WORKING DATA —
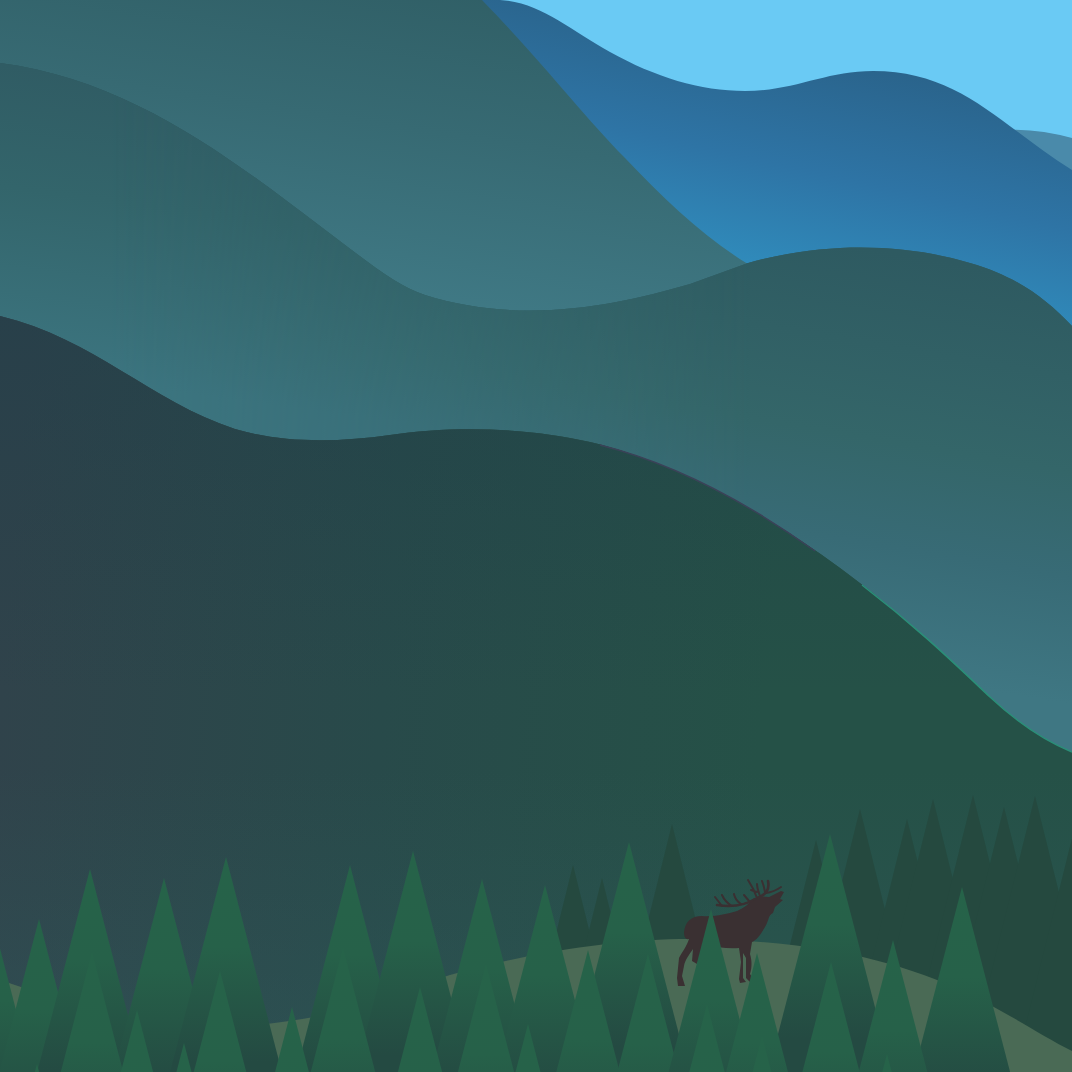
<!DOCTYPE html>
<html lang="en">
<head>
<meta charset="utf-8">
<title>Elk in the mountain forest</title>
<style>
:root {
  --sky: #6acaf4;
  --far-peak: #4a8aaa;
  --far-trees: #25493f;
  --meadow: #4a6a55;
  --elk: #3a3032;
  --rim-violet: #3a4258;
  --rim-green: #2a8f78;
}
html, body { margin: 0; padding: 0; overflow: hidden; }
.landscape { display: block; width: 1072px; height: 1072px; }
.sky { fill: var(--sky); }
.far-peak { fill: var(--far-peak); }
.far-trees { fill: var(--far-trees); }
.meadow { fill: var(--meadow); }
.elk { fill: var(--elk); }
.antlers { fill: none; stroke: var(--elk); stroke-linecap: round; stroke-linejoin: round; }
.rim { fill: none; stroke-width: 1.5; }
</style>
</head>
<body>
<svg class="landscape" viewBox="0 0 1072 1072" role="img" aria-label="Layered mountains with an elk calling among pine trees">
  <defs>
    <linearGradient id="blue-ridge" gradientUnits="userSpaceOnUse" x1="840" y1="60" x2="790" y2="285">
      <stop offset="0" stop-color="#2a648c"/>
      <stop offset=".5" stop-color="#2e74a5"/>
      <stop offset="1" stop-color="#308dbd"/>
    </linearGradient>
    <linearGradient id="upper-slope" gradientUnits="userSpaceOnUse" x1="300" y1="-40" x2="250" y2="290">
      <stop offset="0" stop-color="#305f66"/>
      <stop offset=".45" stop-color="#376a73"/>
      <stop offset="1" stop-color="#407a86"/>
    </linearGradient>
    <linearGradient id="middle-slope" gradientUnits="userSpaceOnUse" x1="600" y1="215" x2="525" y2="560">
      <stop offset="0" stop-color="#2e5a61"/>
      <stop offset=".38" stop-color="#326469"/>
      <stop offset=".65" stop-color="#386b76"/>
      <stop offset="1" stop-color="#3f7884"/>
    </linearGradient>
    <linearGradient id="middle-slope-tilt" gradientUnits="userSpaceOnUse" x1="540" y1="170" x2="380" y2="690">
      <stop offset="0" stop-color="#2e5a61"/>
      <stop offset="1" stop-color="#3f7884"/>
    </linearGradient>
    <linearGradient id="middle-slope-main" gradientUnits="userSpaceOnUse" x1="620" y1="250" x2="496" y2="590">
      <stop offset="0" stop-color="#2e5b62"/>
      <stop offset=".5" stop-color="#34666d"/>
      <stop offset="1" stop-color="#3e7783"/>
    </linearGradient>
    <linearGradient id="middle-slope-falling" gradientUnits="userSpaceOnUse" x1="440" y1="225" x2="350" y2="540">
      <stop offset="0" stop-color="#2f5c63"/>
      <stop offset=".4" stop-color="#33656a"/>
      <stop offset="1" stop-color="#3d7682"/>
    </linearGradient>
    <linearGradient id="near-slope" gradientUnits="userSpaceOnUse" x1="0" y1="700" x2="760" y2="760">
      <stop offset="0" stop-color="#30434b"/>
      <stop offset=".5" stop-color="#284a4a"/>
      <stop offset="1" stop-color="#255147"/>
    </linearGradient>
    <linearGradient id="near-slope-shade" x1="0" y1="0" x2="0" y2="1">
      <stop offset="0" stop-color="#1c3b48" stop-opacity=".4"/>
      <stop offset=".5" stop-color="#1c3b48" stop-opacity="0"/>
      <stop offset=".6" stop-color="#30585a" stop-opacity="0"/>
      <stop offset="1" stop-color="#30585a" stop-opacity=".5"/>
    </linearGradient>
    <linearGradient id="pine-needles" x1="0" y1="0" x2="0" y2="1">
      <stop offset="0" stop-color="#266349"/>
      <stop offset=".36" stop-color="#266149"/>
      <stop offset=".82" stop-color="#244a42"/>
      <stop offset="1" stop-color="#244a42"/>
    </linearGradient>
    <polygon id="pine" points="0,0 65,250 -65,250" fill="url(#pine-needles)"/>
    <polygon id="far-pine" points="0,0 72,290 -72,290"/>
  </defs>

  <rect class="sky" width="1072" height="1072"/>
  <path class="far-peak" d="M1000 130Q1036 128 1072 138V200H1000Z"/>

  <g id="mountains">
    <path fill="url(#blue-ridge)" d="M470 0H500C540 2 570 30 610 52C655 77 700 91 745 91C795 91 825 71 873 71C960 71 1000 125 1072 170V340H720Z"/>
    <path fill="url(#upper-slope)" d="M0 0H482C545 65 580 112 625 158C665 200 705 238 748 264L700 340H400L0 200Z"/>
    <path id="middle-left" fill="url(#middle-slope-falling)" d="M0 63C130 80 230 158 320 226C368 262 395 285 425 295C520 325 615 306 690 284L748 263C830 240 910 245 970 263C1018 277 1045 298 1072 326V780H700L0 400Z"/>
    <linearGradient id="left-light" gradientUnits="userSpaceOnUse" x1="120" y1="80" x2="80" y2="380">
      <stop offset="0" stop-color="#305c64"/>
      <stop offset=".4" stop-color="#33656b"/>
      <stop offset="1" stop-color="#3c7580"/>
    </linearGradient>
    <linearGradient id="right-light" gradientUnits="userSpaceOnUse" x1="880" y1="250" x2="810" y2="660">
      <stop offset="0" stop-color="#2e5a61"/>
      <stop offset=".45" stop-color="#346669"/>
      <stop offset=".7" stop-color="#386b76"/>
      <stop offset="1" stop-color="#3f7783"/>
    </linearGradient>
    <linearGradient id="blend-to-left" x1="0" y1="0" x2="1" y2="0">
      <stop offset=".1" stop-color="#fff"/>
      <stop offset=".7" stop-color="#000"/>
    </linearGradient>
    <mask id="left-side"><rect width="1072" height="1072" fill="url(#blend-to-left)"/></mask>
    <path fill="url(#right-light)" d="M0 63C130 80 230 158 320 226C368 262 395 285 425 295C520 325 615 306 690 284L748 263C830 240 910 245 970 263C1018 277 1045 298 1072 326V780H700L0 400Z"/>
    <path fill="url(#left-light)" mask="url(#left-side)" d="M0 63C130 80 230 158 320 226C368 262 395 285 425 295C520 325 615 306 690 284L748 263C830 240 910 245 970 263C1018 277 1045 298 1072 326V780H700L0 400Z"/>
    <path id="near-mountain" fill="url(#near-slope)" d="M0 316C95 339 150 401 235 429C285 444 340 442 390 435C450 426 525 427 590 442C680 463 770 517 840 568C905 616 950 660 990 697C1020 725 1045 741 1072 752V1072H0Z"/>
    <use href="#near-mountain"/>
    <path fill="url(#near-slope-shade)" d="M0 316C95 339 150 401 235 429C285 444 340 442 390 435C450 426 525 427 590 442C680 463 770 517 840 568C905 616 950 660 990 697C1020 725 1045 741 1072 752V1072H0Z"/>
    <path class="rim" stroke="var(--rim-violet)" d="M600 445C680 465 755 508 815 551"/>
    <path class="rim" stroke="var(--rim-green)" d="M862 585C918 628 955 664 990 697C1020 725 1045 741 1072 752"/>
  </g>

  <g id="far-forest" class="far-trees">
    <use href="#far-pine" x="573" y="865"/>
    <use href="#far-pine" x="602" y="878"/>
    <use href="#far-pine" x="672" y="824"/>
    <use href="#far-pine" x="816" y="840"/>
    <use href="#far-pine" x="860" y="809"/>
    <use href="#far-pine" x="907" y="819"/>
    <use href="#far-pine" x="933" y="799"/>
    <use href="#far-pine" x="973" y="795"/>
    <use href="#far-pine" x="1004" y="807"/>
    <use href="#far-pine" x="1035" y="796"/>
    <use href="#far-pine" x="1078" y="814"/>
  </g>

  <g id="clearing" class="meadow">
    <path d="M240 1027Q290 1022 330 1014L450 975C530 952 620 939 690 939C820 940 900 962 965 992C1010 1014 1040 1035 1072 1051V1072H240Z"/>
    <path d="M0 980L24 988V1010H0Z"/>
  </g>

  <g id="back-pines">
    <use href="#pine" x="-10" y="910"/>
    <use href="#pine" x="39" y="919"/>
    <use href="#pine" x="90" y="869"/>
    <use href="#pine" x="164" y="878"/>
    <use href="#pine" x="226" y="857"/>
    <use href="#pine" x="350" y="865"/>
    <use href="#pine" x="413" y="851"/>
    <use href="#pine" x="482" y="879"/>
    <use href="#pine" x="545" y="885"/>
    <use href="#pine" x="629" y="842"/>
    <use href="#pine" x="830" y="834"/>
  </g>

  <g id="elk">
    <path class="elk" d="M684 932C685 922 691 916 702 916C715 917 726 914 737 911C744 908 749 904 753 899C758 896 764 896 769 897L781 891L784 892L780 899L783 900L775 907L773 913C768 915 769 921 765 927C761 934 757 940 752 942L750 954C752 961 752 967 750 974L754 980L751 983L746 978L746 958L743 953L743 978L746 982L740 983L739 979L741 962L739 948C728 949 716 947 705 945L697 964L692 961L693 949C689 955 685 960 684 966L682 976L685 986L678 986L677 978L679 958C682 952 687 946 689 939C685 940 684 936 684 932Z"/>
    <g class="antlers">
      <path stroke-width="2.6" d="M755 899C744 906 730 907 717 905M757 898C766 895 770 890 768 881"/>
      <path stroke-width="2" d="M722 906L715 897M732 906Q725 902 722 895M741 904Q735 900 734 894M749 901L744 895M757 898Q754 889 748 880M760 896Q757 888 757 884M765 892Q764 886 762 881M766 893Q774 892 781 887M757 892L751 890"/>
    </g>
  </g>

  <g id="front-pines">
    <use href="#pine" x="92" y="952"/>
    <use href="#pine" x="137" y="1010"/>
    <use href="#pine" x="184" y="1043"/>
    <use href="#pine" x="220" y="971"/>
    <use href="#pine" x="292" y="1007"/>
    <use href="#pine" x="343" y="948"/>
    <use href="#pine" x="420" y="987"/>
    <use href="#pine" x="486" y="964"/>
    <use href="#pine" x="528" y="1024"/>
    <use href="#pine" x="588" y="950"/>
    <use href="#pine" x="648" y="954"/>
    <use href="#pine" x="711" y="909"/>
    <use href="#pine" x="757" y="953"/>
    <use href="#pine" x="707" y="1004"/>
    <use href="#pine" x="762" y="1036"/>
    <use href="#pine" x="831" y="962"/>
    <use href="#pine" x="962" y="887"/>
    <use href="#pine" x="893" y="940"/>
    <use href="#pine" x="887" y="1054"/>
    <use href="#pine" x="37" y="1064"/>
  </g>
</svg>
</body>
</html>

---

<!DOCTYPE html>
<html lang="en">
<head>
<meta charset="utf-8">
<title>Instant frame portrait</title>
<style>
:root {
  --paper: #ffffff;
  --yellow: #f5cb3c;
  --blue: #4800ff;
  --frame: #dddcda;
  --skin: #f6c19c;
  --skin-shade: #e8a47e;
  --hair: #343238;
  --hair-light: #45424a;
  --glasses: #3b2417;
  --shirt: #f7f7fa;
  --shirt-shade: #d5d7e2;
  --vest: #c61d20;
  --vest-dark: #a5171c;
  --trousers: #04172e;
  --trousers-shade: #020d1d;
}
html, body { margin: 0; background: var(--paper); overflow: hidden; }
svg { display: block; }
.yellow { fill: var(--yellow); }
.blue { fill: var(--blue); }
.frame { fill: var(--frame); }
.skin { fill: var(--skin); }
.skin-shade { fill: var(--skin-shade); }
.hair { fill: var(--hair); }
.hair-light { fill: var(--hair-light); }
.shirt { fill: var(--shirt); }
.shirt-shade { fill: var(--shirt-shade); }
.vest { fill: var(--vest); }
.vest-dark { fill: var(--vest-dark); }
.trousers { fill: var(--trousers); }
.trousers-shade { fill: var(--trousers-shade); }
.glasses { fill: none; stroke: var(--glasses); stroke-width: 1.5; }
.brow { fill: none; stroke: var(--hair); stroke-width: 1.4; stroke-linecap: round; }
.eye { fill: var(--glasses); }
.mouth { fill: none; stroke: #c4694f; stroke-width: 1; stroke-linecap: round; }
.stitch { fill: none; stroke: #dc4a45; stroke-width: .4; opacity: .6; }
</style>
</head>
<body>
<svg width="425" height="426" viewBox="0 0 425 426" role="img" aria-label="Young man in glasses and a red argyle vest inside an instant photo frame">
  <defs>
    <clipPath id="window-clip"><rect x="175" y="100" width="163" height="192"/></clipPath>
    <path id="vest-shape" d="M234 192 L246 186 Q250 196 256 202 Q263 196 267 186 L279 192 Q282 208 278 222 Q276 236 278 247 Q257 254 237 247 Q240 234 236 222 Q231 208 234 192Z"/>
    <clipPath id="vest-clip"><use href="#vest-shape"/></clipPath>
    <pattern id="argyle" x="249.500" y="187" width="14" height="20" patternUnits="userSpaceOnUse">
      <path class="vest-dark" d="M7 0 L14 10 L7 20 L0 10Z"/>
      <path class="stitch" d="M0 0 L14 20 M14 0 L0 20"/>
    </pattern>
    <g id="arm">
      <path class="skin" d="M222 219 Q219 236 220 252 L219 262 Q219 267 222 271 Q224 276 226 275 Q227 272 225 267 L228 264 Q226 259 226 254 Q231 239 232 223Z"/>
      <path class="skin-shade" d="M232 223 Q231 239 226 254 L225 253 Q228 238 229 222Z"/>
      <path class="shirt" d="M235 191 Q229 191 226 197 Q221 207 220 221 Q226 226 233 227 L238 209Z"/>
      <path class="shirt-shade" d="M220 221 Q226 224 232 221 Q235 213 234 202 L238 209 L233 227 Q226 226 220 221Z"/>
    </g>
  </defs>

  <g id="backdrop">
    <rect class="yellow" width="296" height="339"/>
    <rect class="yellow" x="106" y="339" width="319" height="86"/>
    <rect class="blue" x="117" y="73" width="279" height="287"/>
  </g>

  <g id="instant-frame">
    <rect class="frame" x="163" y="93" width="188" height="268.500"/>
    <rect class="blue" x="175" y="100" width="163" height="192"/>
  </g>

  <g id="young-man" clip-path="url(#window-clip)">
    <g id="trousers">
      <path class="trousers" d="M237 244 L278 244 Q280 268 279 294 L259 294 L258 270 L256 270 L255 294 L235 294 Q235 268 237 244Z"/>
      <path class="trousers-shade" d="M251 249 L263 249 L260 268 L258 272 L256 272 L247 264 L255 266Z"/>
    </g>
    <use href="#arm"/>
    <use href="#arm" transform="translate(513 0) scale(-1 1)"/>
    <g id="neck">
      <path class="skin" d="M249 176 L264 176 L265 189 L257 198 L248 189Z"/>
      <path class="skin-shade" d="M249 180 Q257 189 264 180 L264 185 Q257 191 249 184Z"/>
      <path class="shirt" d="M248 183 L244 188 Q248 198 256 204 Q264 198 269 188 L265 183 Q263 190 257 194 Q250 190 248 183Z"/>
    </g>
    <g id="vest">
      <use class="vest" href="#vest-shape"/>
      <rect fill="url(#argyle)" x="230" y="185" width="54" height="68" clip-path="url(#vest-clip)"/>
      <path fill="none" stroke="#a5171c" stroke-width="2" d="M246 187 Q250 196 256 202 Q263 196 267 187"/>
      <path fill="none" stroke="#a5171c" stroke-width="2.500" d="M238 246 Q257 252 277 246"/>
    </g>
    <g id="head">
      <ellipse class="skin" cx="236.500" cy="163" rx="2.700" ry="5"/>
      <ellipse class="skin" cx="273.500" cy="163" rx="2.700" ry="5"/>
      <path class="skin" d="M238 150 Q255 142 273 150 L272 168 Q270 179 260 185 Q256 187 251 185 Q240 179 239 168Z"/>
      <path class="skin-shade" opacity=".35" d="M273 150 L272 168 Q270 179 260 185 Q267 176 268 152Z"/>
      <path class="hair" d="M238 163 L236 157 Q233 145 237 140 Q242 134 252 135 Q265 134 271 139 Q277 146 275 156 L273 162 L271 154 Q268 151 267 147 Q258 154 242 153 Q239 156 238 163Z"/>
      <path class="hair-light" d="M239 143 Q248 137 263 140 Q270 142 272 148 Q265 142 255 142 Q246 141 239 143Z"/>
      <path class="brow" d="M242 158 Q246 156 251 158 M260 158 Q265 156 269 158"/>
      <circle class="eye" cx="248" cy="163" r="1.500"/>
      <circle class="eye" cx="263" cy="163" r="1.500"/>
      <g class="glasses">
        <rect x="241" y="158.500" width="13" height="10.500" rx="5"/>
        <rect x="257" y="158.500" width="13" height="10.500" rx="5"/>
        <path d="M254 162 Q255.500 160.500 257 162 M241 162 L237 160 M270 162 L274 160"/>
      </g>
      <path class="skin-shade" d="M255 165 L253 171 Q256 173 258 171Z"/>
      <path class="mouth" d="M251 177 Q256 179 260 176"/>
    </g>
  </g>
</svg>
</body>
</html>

WHAT IS EXPECTED — In the material above, how many lines contain "glasses"? Reply with only the number.

ANSWER AREA — 5